"That's why I came back, that's why I'm giving up as much as I am," Bratton said, in a moment of candor. "And God knows what my wife is giving up to do this. I love this profession, I love this city, I love this department." Bratton's wife, Rikki Klieman, is an attorney who frequently appears on television.
It's no "mystery" how Ray Kelly and Michael Bloomberg helped get Bill de Blasio elected and Bratton his old job back: their relentless, arrogant prosecution of tactics like stop and frisk and Muslim surveillance, while perpetuating the notion that the NYPD was acting without any real oversight.

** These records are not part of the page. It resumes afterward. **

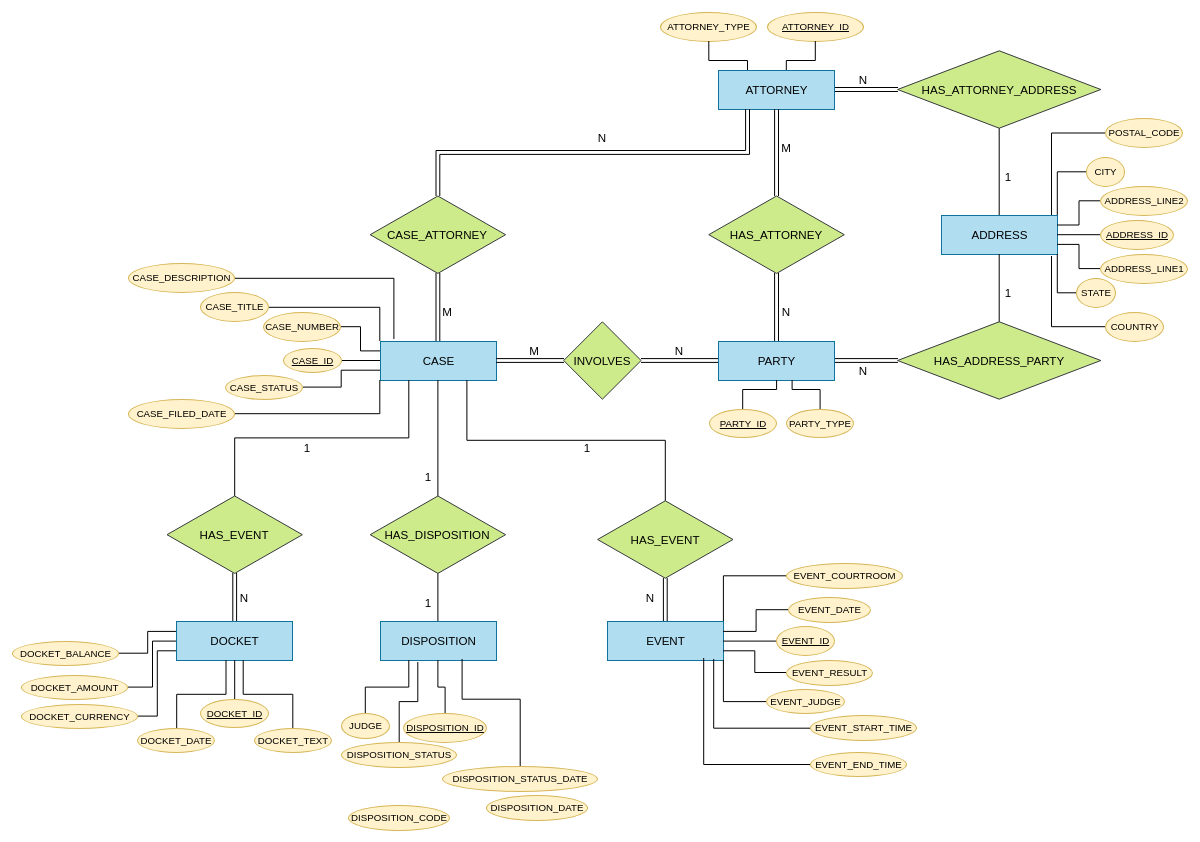
<!DOCTYPE html>
<html lang="en">
<head>
<meta charset="utf-8">
<title>Court case entity relationship diagram</title>
<style>
:root {
  --paper: #ffffff;
  --ink: #000000;
  --entity-fill: #b1ddf0;
  --entity-line: #10739e;
  --attribute-fill: #fff2cc;
  --attribute-line: #d6b656;
  --relation-fill: #cdeb8b;
  --relation-line: #36393d;
}
* { box-sizing: border-box; }
html, body { margin: 0; overflow: hidden; background: var(--paper); }
.diagram {
  position: relative; width: 1200px; height: 842px; overflow: hidden;
  background: var(--paper); color: var(--ink);
  font: 11.6px/1 "Liberation Sans", Arial, sans-serif;
}
.entity, .attribute, .relation, .cardinality {
  position: absolute; left: var(--x); top: var(--y);
  display: flex; align-items: center; justify-content: center; white-space: nowrap;
}
.entity { width: 117px; height: 40px; background: var(--entity-fill); border: 1px solid var(--entity-line); }
.attribute {
  width: var(--w); height: var(--h); border-radius: 50%; font-size: 9.7px;
  background: var(--attribute-fill); border: 1px solid var(--attribute-line);
}
.key { text-decoration: underline; }
.relation, .cardinality { width: 0; height: 0; }
.connectors { position: absolute; left: 0; top: 0; }
.lines { fill: none; stroke: var(--ink); stroke-width: 1; }
.diamonds { fill: var(--relation-fill); stroke: var(--relation-line); stroke-width: 1; }
</style>
</head>
<body>
<main class="diagram">

  <!-- Entities -->
  <div class="entity" style="--x:718px;--y:70px">ATTORNEY</div>
  <div class="entity" style="--x:941px;--y:215px">ADDRESS</div>
  <div class="entity" style="--x:380px;--y:341px">CASE</div>
  <div class="entity" style="--x:718px;--y:341px">PARTY</div>
  <div class="entity" style="--x:176px;--y:621px">DOCKET</div>
  <div class="entity" style="--x:380px;--y:621px">DISPOSITION</div>
  <div class="entity" style="--x:607px;--y:621px">EVENT</div>

  <!-- Attorney attributes -->
  <div class="attribute" style="--x:660px;--y:12px;--w:97px;--h:30px">ATTORNEY_TYPE</div>
  <div class="attribute key" style="--x:767px;--y:12px;--w:97px;--h:30px">ATTORNEY_ID</div>

  <!-- Address attributes -->
  <div class="attribute" style="--x:1105px;--y:118px;--w:78px;--h:30px">POSTAL_CODE</div>
  <div class="attribute" style="--x:1086px;--y:157px;--w:39px;--h:30px">CITY</div>
  <div class="attribute" style="--x:1100px;--y:186px;--w:88px;--h:30px">ADDRESS_LINE2</div>
  <div class="attribute key" style="--x:1100px;--y:220px;--w:74px;--h:30px">ADDRESS_ID</div>
  <div class="attribute" style="--x:1100px;--y:254px;--w:88px;--h:30px">ADDRESS_LINE1</div>
  <div class="attribute" style="--x:1076px;--y:278px;--w:40px;--h:30px">STATE</div>
  <div class="attribute" style="--x:1105px;--y:312px;--w:59px;--h:30px">COUNTRY</div>

  <!-- Case attributes -->
  <div class="attribute" style="--x:128px;--y:263px;--w:107px;--h:30px">CASE_DESCRIPTION</div>
  <div class="attribute" style="--x:200px;--y:292px;--w:69px;--h:30px">CASE_TITLE</div>
  <div class="attribute" style="--x:263px;--y:312px;--w:78px;--h:30px">CASE_NUMBER</div>
  <div class="attribute key" style="--x:283px;--y:348px;--w:59px;--h:25px">CASE_ID</div>
  <div class="attribute" style="--x:225px;--y:375px;--w:78px;--h:25px">CASE_STATUS</div>
  <div class="attribute" style="--x:128px;--y:399px;--w:107px;--h:30px">CASE_FILED_DATE</div>

  <!-- Party attributes -->
  <div class="attribute key" style="--x:709px;--y:409px;--w:68px;--h:29px">PARTY_ID</div>
  <div class="attribute" style="--x:786px;--y:409px;--w:68px;--h:29px">PARTY_TYPE</div>

  <!-- Docket attributes -->
  <div class="attribute" style="--x:12px;--y:641px;--w:107px;--h:25px">DOCKET_BALANCE</div>
  <div class="attribute" style="--x:21px;--y:675px;--w:107px;--h:25px">DOCKET_AMOUNT</div>
  <div class="attribute" style="--x:21px;--y:704px;--w:117px;--h:25px">DOCKET_CURRENCY</div>
  <div class="attribute" style="--x:137px;--y:728px;--w:78px;--h:25px">DOCKET_DATE</div>
  <div class="attribute key" style="--x:200px;--y:699px;--w:69px;--h:29px">DOCKET_ID</div>
  <div class="attribute" style="--x:254px;--y:728px;--w:78px;--h:25px">DOCKET_TEXT</div>

  <!-- Disposition attributes -->
  <div class="attribute" style="--x:341px;--y:713px;--w:49px;--h:26px">JUDGE</div>
  <div class="attribute key" style="--x:403px;--y:713px;--w:84px;--h:30px">DISPOSITION_ID</div>
  <div class="attribute" style="--x:341px;--y:742px;--w:116px;--h:26px">DISPOSITION_STATUS</div>
  <div class="attribute" style="--x:442px;--y:766px;--w:156px;--h:26px">DISPOSITION_STATUS_DATE</div>
  <div class="attribute" style="--x:486px;--y:795px;--w:102px;--h:26px">DISPOSITION_DATE</div>
  <div class="attribute" style="--x:348px;--y:805px;--w:102px;--h:26px">DISPOSITION_CODE</div>

  <!-- Event attributes -->
  <div class="attribute" style="--x:786px;--y:563px;--w:117px;--h:26px">EVENT_COURTROOM</div>
  <div class="attribute" style="--x:788px;--y:597px;--w:83px;--h:26px">EVENT_DATE</div>
  <div class="attribute key" style="--x:776px;--y:626px;--w:59px;--h:30px">EVENT_ID</div>
  <div class="attribute" style="--x:786px;--y:660px;--w:87px;--h:26px">EVENT_RESULT</div>
  <div class="attribute" style="--x:766px;--y:689px;--w:79px;--h:25px">EVENT_JUDGE</div>
  <div class="attribute" style="--x:810px;--y:715px;--w:107px;--h:26px">EVENT_START_TIME</div>
  <div class="attribute" style="--x:810px;--y:752px;--w:97px;--h:25px">EVENT_END_TIME</div>

  <svg class="connectors" width="1200" height="842" viewBox="0 0 1200 842" aria-hidden="true">
    <g class="lines">
      <g id="attorney-links">
        <path d="M708.8 41V60.5H747.5V70M815.3 41V60.5H786.3V70"/>
        <path d="M835 87.5H898M835 91.5H898"/>
        <path d="M745.6 109V150.5H436V196M749.5 109V154.4H439.8V196"/>
        <path d="M774.6 109V196M778.5 109V196M774.6 273V341M778.5 273V341"/>
      </g>
      <g id="address-links">
        <path d="M999.2 128V215M999.2 254V322"/>
        <path d="M1051.5 215V133H1105M1057.3 215V171.8H1086M1057 225H1079V200.8H1100M1057 234.7H1100"/>
        <path d="M1057 244.4H1079V268.6H1100M1057.3 254V292.8H1076M1051.5 256V326.7H1105"/>
      </g>
      <g id="case-links">
        <path d="M436 273V341M439.8 273V341M496 358.6H564M496 362.4H564"/>
        <path d="M235 278.3H393.9V339M269 307.3H379.8V341M341 326.7H360.5V350.9H380M342 360.5H380"/>
        <path d="M303 387.1H341.2V370.2H380M235 413.7H379.8V380"/>
        <path d="M408.8 380V437.9H234.7V496M437.9 380V496M466.9 380V440.3H665.3V501"/>
      </g>
      <g id="party-links">
        <path d="M641 358.6H718M641 362.4H718M835 358.6H898M835 362.4H898"/>
        <path d="M776.6 380V389.5H742.7V409M792.1 380V389.5H820.1V409"/>
      </g>
      <g id="docket-links">
        <path d="M232.8 573V621M236.6 573V621"/>
        <path d="M176 631.4H147.7V653.2H119M176 641.1H152.5V687.1H128M176 650.8H157.3V716.1H138"/>
        <path d="M226 660V694.3H176.7V728M234.7 660V699M243.2 660V694.3H292.8V728"/>
      </g>
      <g id="disposition-links">
        <path d="M437.9 573V621"/>
        <path d="M408.8 660V687.1H365.3V713M417.8 662V701.6H399.2V742M437.9 660V687.1H445.1V713M462.1 659V699.2H520.2V766"/>
      </g>
      <g id="event-links">
        <path d="M663.4 578V621M667.2 578V621"/>
        <path d="M723.4 621V575.8H786M723 631.4H756.1V609.7H788M723 641.1H776M723 650.8H754.8V672.5H786"/>
        <path d="M723.4 660V701.6H766M713.7 659V728.2H810M703.7 658V764.5H810"/>
      </g>
    </g>
    <g class="diamonds">
      <polygon points="897.6,89.5 999.2,50.8 1100.8,89.5 999.2,128.2"/>
      <polygon points="370.2,234.7 437.9,196 505.6,234.7 437.9,273.4"/>
      <polygon points="708.8,234.7 776.6,196 844.3,234.7 776.6,273.4"/>
      <polygon points="563.7,360.5 602.4,321.8 641.1,360.5 602.4,399.2"/>
      <polygon points="897.6,360.5 999.2,321.8 1100.8,360.5 999.2,399.2"/>
      <polygon points="167,534.7 234.7,496 302.4,534.7 234.7,573.4"/>
      <polygon points="370.2,534.7 437.9,496 505.6,534.7 437.9,573.4"/>
      <polygon points="597.6,539.5 665.3,500.8 733,539.5 665.3,578.2"/>
    </g>
  </svg>

  <!-- Relationship names -->
  <div class="relation" style="--x:999px;--y:90px">HAS_ATTORNEY_ADDRESS</div>
  <div class="relation" style="--x:437px;--y:235px">CASE_ATTORNEY</div>
  <div class="relation" style="--x:776px;--y:235px">HAS_ATTORNEY</div>
  <div class="relation" style="--x:602px;--y:361px">INVOLVES</div>
  <div class="relation" style="--x:999px;--y:361px">HAS_ADDRESS_PARTY</div>
  <div class="relation" style="--x:234px;--y:535px">HAS_EVENT</div>
  <div class="relation" style="--x:437px;--y:535px">HAS_DISPOSITION</div>
  <div class="relation" style="--x:665px;--y:540px">HAS_EVENT</div>

  <!-- Cardinalities -->
  <div class="cardinality" style="--x:863px;--y:80px">N</div>
  <div class="cardinality" style="--x:602px;--y:138px">N</div>
  <div class="cardinality" style="--x:786px;--y:148px">M</div>
  <div class="cardinality" style="--x:1008px;--y:177px">1</div>
  <div class="cardinality" style="--x:1008px;--y:293px">1</div>
  <div class="cardinality" style="--x:447px;--y:312px">M</div>
  <div class="cardinality" style="--x:786px;--y:312px">N</div>
  <div class="cardinality" style="--x:534px;--y:351px">M</div>
  <div class="cardinality" style="--x:679px;--y:351px">N</div>
  <div class="cardinality" style="--x:863px;--y:371px">N</div>
  <div class="cardinality" style="--x:307px;--y:448px">1</div>
  <div class="cardinality" style="--x:428px;--y:477px">1</div>
  <div class="cardinality" style="--x:587px;--y:448px">1</div>
  <div class="cardinality" style="--x:244px;--y:598px">N</div>
  <div class="cardinality" style="--x:428px;--y:603px">1</div>
  <div class="cardinality" style="--x:650px;--y:598px">N</div>
</main>
</body>
</html>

Bratton alluded to the root of the "mystery" and his mandate at a press conference following his swearing-in.
"The department and the law office have really been moving in one direction, and the mayor has been elected on the idea that he's going to do things differently and policing necessary follows in those political directions," he said, standing next to a grinning de Blasio. "That's the way it works in a constitutional democracy."
Bratton added, "When crime is down there is an expectation that the intrusion of police into citizens' lives should also diminish."
The new commissioner said he would ensure that all future police stops were "constitutional, respectful, and compassionate," a promise that is perhaps easier to make given that the number of stops have already been drastically reined in. Yet he was more circumspect on what he would do about his department's unprecedented intrusions on New Yorkers who happen to practice Islam.
Photo Credit: Getty Images/Spencer Platt